One way to cleanse the esthetic palate (or palette) for a new year delving deeper into a new century is to reflect upon the works of art which have most profoundly influenced our lives.
For most of us this will be a far smaller list than those works we merely like or, for those with deep pockets, wish to buy. These are works we have seen in person rather than in reproduction (and these days it is most difficult to differentiate betwixt the two!). What first springs to mind for me is the large Barbara Hepworth bronze outside the United Nations building on First Avenue, which looks like a large bottle opener. It symbolizes the place of hope I visited as a schoolboy in the 1950s and the place I passed every Saturday as a middle-aged man, in a taxicab, to visit my mother when she was dying in a nursing home.
As a youth I loved the vitrines of jewels, sparingly identified, in the basement of the Museum of Natural History, an era without the oppressive wall texts of today.
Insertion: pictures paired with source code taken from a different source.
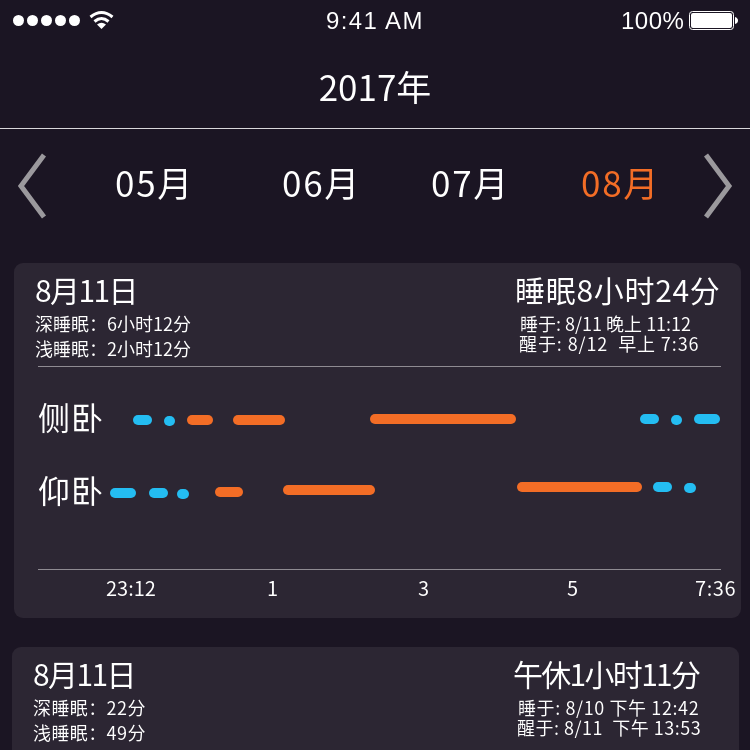
<!DOCTYPE html>
<html lang="zh-CN">
<head>
<meta charset="utf-8">
<title>睡眠记录</title>
<style>
:root {
  --bg: #1b1523;
  --card: #2c2633;
  --text: #ffffff;
  --accent: #f36d26;
  --light-sleep: #24bdf2;
  --rule: #8f8b92;
  --arrow: #9b999d;
}
* { box-sizing: border-box; margin: 0; padding: 0; }
html, body { width: 750px; height: 750px; overflow: hidden; background: var(--bg); }
body { color: var(--text); font-family: "Noto Sans CJK SC", "Noto Sans", sans-serif; font-weight: 400; }
h1, h2, p, span, a, time { white-space: pre; font-weight: 400; }
svg { display: block; }
.screen { position: relative; width: 750px; height: 750px; overflow: hidden; background: var(--bg); }

.status { display: grid; grid-template-columns: 326px 295px 1fr; align-items: center; height: 42px; font: 24px/42px "Liberation Sans", sans-serif; }
.status .clock { letter-spacing: 1.4px; }
.status .power { display: flex; align-items: center; gap: 5px; letter-spacing: .5px; line-height: 40px; }

.year { height: 87px; padding-top: 2px; border-bottom: 1px solid #d9d7da; text-align: center; }
.year h1 { font-size: 35px; line-height: 84px; }

.months { display: grid; grid-template-columns: 98px 167px 149px 150px 123px 28px; padding: 24px 17px 0; height: 134px; }
.months a { color: var(--text); text-decoration: none; font-size: 35px; line-height: 58px; letter-spacing: 1.7px; }
.months a.current { color: var(--accent); }

.card { position: absolute; width: 727px; height: 355px; border-radius: 9px; background: var(--card); }
.card.night { left: 14px; top: 263px; }
.card.nap { left: 12px; top: 647px; }
.summary { display: grid; grid-template-columns: 480px 1fr; height: 103px; padding: 8px 0 0 21px; }
.summary h2 { font-size: 30px; line-height: 36px; letter-spacing: -1.6px; }
.summary h2.total { letter-spacing: .7px; }
.nap .summary h2.total { letter-spacing: -1.7px; }
.stages { padding-top: 4px; font-size: 18px; line-height: 25px; }
.nap .stages { letter-spacing: .4px; }
.times { padding: 6px 0 0 5px; font-size: 18px; line-height: 20px; }
.times .wake { letter-spacing: .9px; margin-left: -1px; }
.nap .times .sleep { letter-spacing: .6px; }
.nap .times .wake { letter-spacing: .5px; }

.postures { margin: 0 20px 0 24px; height: 204px; padding-top: 13px; border: solid var(--rule); border-width: 1px 0; }
.lane { display: grid; grid-template-columns: 70px 613px; height: 73px; }
.lane span { font-size: 32px; line-height: 73px; letter-spacing: 1px; }
.deep { fill: var(--accent); }
.light { fill: var(--light-sleep); }
.axis { display: grid; grid-template-columns: 161px 151px 149px 128px auto; padding-left: 92px; font-size: 20px; line-height: 36px; }
.axis .end { letter-spacing: .6px; }
</style>
</head>
<body>
<main class="screen">
  <header class="status">
    <svg width="130" height="42" viewBox="0 0 130 42" aria-label="信号">
      <g fill="#fff">
        <circle cx="18.5" cy="20.5" r="5.5"/><circle cx="32.5" cy="20.5" r="5.5"/><circle cx="46.5" cy="20.5" r="5.5"/><circle cx="60.5" cy="20.5" r="5.5"/><circle cx="74.5" cy="20.5" r="5.5"/>
        <path d="M101.500 29 L97 24.500 Q101.500 21 106 24.500 Z"/>
      </g>
      <g fill="none" stroke="#fff" stroke-width="3">
        <path d="M90.500 17 Q101.500 8 112.500 17"/>
        <path d="M94.500 21.500 Q101.500 15.500 108.500 21.500"/>
      </g>
    </svg>
    <span class="clock">9:41 AM</span>
    <div class="power">
      <span>100%</span>
      <svg width="50" height="20" viewBox="0 0 50 20" aria-label="电量">
        <rect x="0.500" y="0.500" width="44" height="18" rx="3" fill="none" stroke="#fff"/>
        <rect x="2" y="2" width="41" height="15" rx="2" fill="#fff"/>
        <path d="M46 6 Q49 7 49 9.500 Q49 12 46 13 Z" fill="#fff"/>
      </svg>
    </div>
  </header>

  <div class="year"><h1>2017年</h1></div>

  <nav class="months">
    <svg width="30" height="66" viewBox="0 0 30 66" aria-label="上个月"><path d="M27 2 L4 33 L27 64" fill="none" stroke="var(--arrow)" stroke-width="5"/></svg>
    <a href="#">05月</a>
    <a href="#">06月</a>
    <a href="#">07月</a>
    <a href="#" class="current">08月</a>
    <svg width="30" height="66" viewBox="0 0 30 66" aria-label="下个月"><path d="M2 2 L25 33 L2 64" fill="none" stroke="var(--arrow)" stroke-width="5"/></svg>
  </nav>

  <article class="card night">
    <div class="summary">
      <div>
        <h2>8月11日</h2>
        <div class="stages"><p>深睡眠：6小时12分</p><p>浅睡眠：2小时12分</p></div>
      </div>
      <div>
        <h2 class="total">睡眠8小时24分</h2>
        <div class="times"><p class="sleep">睡于: 8/11 晚上 11:12</p><p class="wake">醒于: 8/12  早上 7:36</p></div>
      </div>
    </div>
    <div class="postures">
      <div class="lane">
        <span>侧卧</span>
        <svg width="613" height="73" viewBox="108 380 613 73">
          <g class="light">
            <rect x="133" y="415" width="19" height="10" rx="5"/>
            <rect x="164" y="416" width="11" height="10" rx="5"/>
            <rect x="640" y="414" width="19" height="10" rx="5"/>
            <rect x="671" y="415" width="11" height="10" rx="5"/>
            <rect x="694" y="414" width="26" height="10" rx="5"/>
          </g>
          <g class="deep">
            <rect x="187" y="415" width="26" height="10" rx="5"/>
            <rect x="233" y="415" width="52" height="10" rx="5"/>
            <rect x="370" y="414" width="146" height="10" rx="5"/>
          </g>
        </svg>
      </div>
      <div class="lane">
        <span>仰卧</span>
        <svg width="613" height="73" viewBox="108 453 613 73">
          <g class="light">
            <rect x="110" y="488" width="26" height="10" rx="5"/>
            <rect x="149" y="488" width="19" height="10" rx="5"/>
            <rect x="177" y="489" width="12" height="10" rx="5"/>
            <rect x="653" y="482" width="19" height="10" rx="5"/>
            <rect x="684" y="483" width="12" height="10" rx="5"/>
          </g>
          <g class="deep">
            <rect x="215" y="487" width="28" height="10" rx="5"/>
            <rect x="283" y="485" width="92" height="10" rx="5"/>
            <rect x="517" y="482" width="125" height="10" rx="5"/>
          </g>
        </svg>
      </div>
    </div>
    <div class="axis"><time>23:12</time><time>1</time><time>3</time><time>5</time><time class="end">7:36</time></div>
  </article>

  <article class="card nap">
    <div class="summary">
      <div>
        <h2>8月11日</h2>
        <div class="stages"><p>深睡眠：22分</p><p>浅睡眠：49分</p></div>
      </div>
      <div>
        <h2 class="total">午休1小时11分</h2>
        <div class="times"><p class="sleep">睡于: 8/10 下午 12:42</p><p class="wake">醒于: 8/11  下午 13:53</p></div>
      </div>
    </div>
  </article>
</main>
</body>
</html>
Those laxly guarded gems disappeared in 1962 when a Florida man named Murph the Surf rappelled down a rope and snatched the Star of India, the world’s most famous jewel.
Rembrandt’s Portrait of Jesus with its two-faced psychology anchored me at the Met (the work is now attributed to Rembrandt’s studio), as Barnett Newman’s Vir Heroicus Sublimis, as perfect a sublimation of color to form as exists, warmed at the old, cozier Modern.
The Lincoln Memorial, where I wandered in my cups the night before my first wedding wondering what I was up to, has mixed, but regal, associations, as Turner’s packetboat pulling into Rotterdam at Yale’s Center for British Art makes me smile: I proposed to my second wife there.
Turner was my first love in art and Pollock the second. I carried around a small Pollock monograph and Coltrane’s Meditations album, taking the bus across Central Park to typing school in 1967, when I was 14. Full Fathom Five always grabbed me, as small and jewel-like in reproduction as it is in reality.
Art evokes a sense of place from the past: the crowds of artists on Saturdays in the ‘70s outside 420 West Broadway, the royally appurtenanced back offices at Andre Emmerich on 57th Street, the sofa next to Ron Warren’s desk at Mary Boone’s Chelsea ark. How fortunate we are to have witnessed the parades of creation which trumpeted by there and everywhere. Formerly, the fair came to us, and perhaps, someday, it will again. Happy New Year.
CHARLIE FINCH is co-author of Most Art Sucks: Five Years of Coagula (Smart Art Press).